# Work to complete
Once every line in the data below has been checked for "function", give the number of lines that hold it, and only that.
[[ Data for processing, beginning ]]
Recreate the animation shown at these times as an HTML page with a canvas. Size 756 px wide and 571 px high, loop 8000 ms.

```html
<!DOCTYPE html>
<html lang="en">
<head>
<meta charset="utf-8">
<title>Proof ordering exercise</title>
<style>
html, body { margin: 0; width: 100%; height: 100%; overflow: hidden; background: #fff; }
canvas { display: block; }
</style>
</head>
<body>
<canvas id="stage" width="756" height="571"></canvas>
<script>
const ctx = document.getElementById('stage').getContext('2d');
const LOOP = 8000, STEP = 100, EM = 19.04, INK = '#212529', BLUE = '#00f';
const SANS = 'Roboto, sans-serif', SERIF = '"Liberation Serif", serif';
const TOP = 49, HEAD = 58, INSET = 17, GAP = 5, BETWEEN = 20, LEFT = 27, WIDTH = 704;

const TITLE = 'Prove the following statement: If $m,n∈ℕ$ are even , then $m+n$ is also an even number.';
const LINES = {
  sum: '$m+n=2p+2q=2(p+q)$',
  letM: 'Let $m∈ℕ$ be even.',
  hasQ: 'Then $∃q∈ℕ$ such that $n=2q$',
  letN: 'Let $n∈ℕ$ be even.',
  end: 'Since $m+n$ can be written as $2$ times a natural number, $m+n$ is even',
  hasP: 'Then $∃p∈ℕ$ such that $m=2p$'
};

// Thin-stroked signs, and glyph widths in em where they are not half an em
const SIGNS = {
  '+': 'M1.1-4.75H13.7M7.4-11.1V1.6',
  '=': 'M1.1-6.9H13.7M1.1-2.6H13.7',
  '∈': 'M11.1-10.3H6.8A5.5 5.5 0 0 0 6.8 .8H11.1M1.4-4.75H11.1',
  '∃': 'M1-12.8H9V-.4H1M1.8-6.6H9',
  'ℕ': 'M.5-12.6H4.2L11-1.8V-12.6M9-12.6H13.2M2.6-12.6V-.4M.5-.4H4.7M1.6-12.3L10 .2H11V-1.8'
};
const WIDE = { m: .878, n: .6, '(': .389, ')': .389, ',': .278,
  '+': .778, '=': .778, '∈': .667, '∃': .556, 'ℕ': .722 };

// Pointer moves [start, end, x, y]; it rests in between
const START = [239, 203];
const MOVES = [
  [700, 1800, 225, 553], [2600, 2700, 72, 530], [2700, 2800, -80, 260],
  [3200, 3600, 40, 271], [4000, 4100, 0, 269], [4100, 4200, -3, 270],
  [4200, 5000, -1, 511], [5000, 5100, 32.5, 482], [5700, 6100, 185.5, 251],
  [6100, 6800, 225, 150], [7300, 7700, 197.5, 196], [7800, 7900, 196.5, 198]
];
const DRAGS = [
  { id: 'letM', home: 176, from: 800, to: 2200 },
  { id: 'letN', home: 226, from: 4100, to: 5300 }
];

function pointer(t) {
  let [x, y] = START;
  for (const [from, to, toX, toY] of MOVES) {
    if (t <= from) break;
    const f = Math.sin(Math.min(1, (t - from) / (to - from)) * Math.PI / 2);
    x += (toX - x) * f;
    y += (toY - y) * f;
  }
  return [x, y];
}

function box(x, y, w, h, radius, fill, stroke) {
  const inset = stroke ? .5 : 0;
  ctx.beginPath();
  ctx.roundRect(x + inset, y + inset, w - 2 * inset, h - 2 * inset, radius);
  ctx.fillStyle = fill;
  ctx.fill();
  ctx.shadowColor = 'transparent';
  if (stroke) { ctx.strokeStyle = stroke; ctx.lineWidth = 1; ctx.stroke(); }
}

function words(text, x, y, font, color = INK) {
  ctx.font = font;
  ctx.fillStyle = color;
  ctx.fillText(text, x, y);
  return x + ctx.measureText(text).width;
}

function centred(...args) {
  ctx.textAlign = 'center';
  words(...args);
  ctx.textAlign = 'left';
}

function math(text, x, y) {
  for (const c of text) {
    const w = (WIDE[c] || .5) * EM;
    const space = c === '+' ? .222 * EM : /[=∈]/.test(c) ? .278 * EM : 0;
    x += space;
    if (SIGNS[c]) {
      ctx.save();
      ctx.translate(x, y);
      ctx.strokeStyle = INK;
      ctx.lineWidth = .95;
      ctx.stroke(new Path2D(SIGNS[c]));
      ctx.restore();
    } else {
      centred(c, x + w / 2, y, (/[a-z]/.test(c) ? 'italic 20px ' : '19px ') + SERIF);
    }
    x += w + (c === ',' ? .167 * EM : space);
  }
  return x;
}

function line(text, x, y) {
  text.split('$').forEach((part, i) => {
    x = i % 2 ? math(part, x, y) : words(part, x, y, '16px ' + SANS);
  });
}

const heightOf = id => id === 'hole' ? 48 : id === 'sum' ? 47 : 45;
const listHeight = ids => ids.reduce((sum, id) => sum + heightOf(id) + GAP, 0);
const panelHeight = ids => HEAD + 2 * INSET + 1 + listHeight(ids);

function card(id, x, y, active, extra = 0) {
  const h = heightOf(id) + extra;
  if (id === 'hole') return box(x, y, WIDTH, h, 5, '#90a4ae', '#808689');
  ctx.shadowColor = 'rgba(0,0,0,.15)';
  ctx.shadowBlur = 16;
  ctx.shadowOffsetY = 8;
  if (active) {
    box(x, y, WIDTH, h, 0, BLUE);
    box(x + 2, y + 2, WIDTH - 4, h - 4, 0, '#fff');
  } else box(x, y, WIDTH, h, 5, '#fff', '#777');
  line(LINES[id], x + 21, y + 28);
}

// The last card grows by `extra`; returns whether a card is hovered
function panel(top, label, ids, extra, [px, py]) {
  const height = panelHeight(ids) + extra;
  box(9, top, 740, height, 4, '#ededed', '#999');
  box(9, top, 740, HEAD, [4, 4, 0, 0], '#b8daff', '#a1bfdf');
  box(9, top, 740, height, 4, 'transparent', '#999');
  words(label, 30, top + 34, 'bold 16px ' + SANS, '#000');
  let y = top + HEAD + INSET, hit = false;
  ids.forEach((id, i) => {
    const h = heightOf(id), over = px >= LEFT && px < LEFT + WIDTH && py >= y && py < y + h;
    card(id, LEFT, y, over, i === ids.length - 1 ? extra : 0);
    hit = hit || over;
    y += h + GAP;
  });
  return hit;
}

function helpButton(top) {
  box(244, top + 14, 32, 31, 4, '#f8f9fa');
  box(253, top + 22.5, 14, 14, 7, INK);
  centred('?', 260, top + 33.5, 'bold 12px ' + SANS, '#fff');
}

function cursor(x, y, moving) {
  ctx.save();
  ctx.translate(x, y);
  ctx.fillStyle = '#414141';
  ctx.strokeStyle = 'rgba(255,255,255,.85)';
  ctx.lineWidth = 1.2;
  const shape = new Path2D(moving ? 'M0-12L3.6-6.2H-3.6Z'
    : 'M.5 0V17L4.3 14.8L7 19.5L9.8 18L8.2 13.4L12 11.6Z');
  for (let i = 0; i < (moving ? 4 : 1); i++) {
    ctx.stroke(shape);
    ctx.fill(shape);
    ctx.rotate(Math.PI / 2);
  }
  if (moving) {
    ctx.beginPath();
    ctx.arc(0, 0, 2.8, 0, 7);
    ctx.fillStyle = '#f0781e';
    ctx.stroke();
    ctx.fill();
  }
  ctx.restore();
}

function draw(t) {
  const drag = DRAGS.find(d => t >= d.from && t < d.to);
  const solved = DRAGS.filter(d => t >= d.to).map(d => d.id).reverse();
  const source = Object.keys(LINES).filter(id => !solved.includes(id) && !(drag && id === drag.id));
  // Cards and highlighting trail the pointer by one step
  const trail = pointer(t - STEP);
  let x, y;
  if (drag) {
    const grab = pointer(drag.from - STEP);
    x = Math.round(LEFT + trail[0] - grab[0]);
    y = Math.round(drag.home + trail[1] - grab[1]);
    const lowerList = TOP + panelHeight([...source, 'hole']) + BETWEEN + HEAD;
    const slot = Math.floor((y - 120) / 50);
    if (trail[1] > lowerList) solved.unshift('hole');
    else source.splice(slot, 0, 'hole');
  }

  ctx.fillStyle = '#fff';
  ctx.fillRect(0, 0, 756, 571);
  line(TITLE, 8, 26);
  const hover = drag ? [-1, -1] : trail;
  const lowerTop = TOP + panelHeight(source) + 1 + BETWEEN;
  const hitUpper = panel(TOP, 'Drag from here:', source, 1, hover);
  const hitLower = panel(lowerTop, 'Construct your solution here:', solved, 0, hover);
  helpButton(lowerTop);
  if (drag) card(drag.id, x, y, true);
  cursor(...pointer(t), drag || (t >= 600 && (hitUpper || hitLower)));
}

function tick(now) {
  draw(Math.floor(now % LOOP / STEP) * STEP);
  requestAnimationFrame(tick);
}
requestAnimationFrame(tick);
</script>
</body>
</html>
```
[[ Data for processing, end ]]
# Output of the exercise
12